### Assigned task
Which lines hold the string "text"? Copy each of them from the material below.

### Data for this task

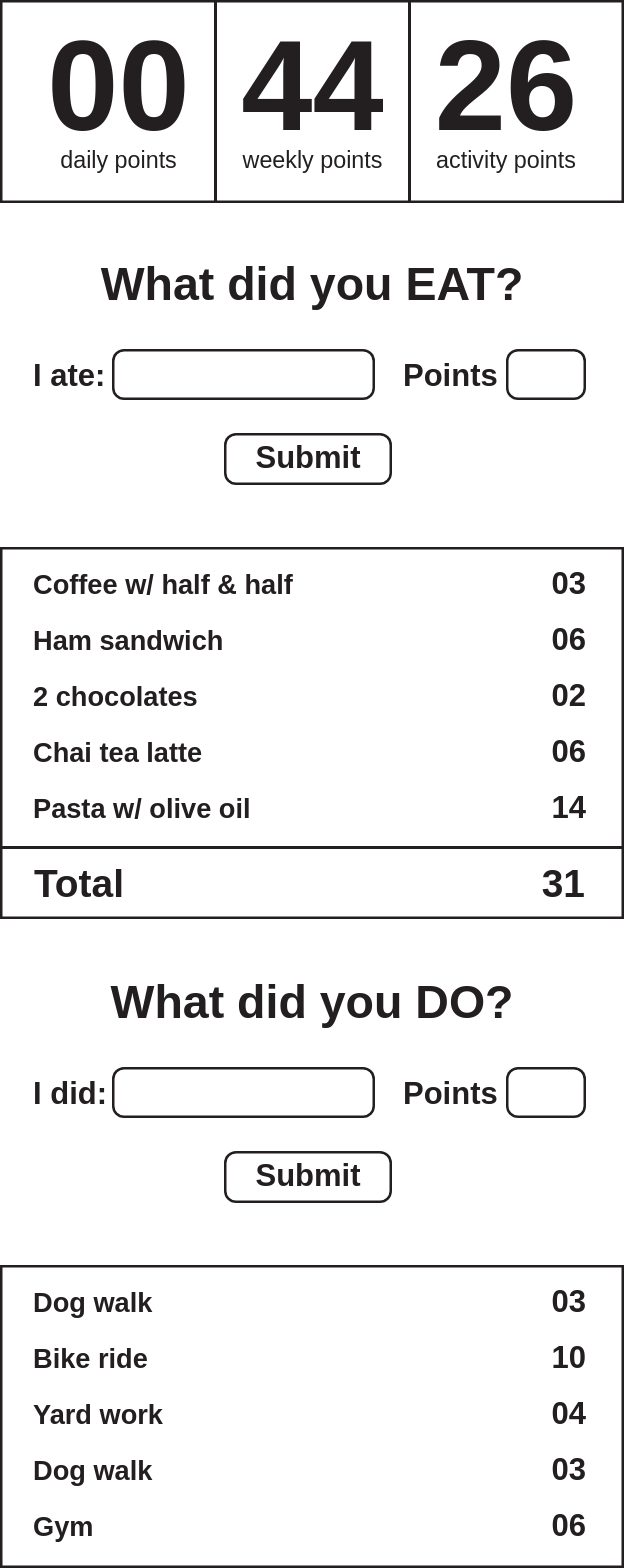
<!DOCTYPE html>
<html lang="en">
<head>
<meta charset="utf-8">
<title>Points tracker</title>
<style>
:root {
  --ink: #231f20;
  --paper: #ffffff;
  --outline: inset 0 0 0 2.5px var(--ink);
}
* { box-sizing: border-box; margin: 0; padding: 0; }
html, body { width: 624px; height: 1568px; overflow: hidden; background: var(--paper); }
body {
  color: var(--ink);
  font-family: "Liberation Sans", Helvetica, Arial, sans-serif;
  font-weight: 700;
  white-space: nowrap;
}
.scores {
  display: grid;
  grid-template-columns: 214px 194px 216px;
  height: 203px;
  box-shadow: var(--outline);
}
.score { padding-top: 36px; text-align: center; }
.score + .score { border-left: 3px solid var(--ink); }
.score:first-child { padding-left: 23px; }
.score:last-child { padding-right: 23px; }
.score-value { font-size: 128px; line-height: 100px; }
.score-label { margin-top: 9px; font-size: 23.3px; line-height: 30px; font-weight: 400; }
.log { padding-top: 53px; }
.log + .log { padding-top: 55px; }
.log-title { font-size: 46.5px; line-height: 56px; text-align: center; }
.entry {
  display: grid;
  grid-template-columns: 79px 263px 28px 103px 80px;
  align-items: center;
  height: 51px;
  margin-top: 37px;
  padding-left: 33px;
  font-size: 31px;
}
.entry-label { padding-top: 3px; }
.points-label { grid-column: 4; padding-top: 3px; }
.field { height: 51px; border-radius: 12px; box-shadow: var(--outline); }
.submit {
  width: 168px;
  height: 52px;
  margin: 33px 0 0 224px;
  padding-bottom: 2px;
  border-radius: 12px;
  box-shadow: var(--outline);
  font-size: 31px;
  line-height: 50px;
  text-align: center;
}
.ledger { margin-top: 62px; padding-top: 9px; box-shadow: var(--outline); }
.items { list-style: none; }
.item {
  display: flex;
  justify-content: space-between;
  align-items: baseline;
  height: 56px;
  padding: 0 38px 0 33px;
  font-size: 27.2px;
  line-height: 56px;
}
.item-points { font-size: 31px; }
.total {
  display: flex;
  justify-content: space-between;
  height: 73px;
  margin-top: 10px;
  padding: 0 39px 0 34px;
  border-top: 3px solid var(--ink);
  font-size: 38.9px;
  line-height: 69px;
}
.activity-ledger { height: 303px; }
</style>
</head>
<body>
<header class="scores">
  <div class="score"><div class="score-value">00</div><div class="score-label">daily points</div></div>
  <div class="score"><div class="score-value">44</div><div class="score-label">weekly points</div></div>
  <div class="score"><div class="score-value">26</div><div class="score-label">activity points</div></div>
</header>

<section class="log">
  <h1 class="log-title">What did you EAT?</h1>
  <div class="entry">
    <span class="entry-label">I ate:</span><span class="field"></span>
    <span class="points-label">Points</span><span class="field"></span>
  </div>
  <div class="submit">Submit</div>
  <div class="ledger">
    <ul class="items">
      <li class="item"><span>Coffee w/ half &amp; half</span><span class="item-points">03</span></li>
      <li class="item"><span>Ham sandwich</span><span class="item-points">06</span></li>
      <li class="item"><span>2 chocolates</span><span class="item-points">02</span></li>
      <li class="item"><span>Chai tea latte</span><span class="item-points">06</span></li>
      <li class="item"><span>Pasta w/ olive oil</span><span class="item-points">14</span></li>
    </ul>
    <div class="total"><span>Total</span><span>31</span></div>
  </div>
</section>

<section class="log">
  <h1 class="log-title">What did you DO?</h1>
  <div class="entry">
    <span class="entry-label">I did:</span><span class="field"></span>
    <span class="points-label">Points</span><span class="field"></span>
  </div>
  <div class="submit">Submit</div>
  <div class="ledger activity-ledger">
    <ul class="items">
      <li class="item"><span>Dog walk</span><span class="item-points">03</span></li>
      <li class="item"><span>Bike ride</span><span class="item-points">10</span></li>
      <li class="item"><span>Yard work</span><span class="item-points">04</span></li>
      <li class="item"><span>Dog walk</span><span class="item-points">03</span></li>
      <li class="item"><span>Gym</span><span class="item-points">06</span></li>
    </ul>
  </div>
</section>
</body>
</html>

### Exercise output
.score { padding-top: 36px; text-align: center; }
.log-title { font-size: 46.5px; line-height: 56px; text-align: center; }
  text-align: center;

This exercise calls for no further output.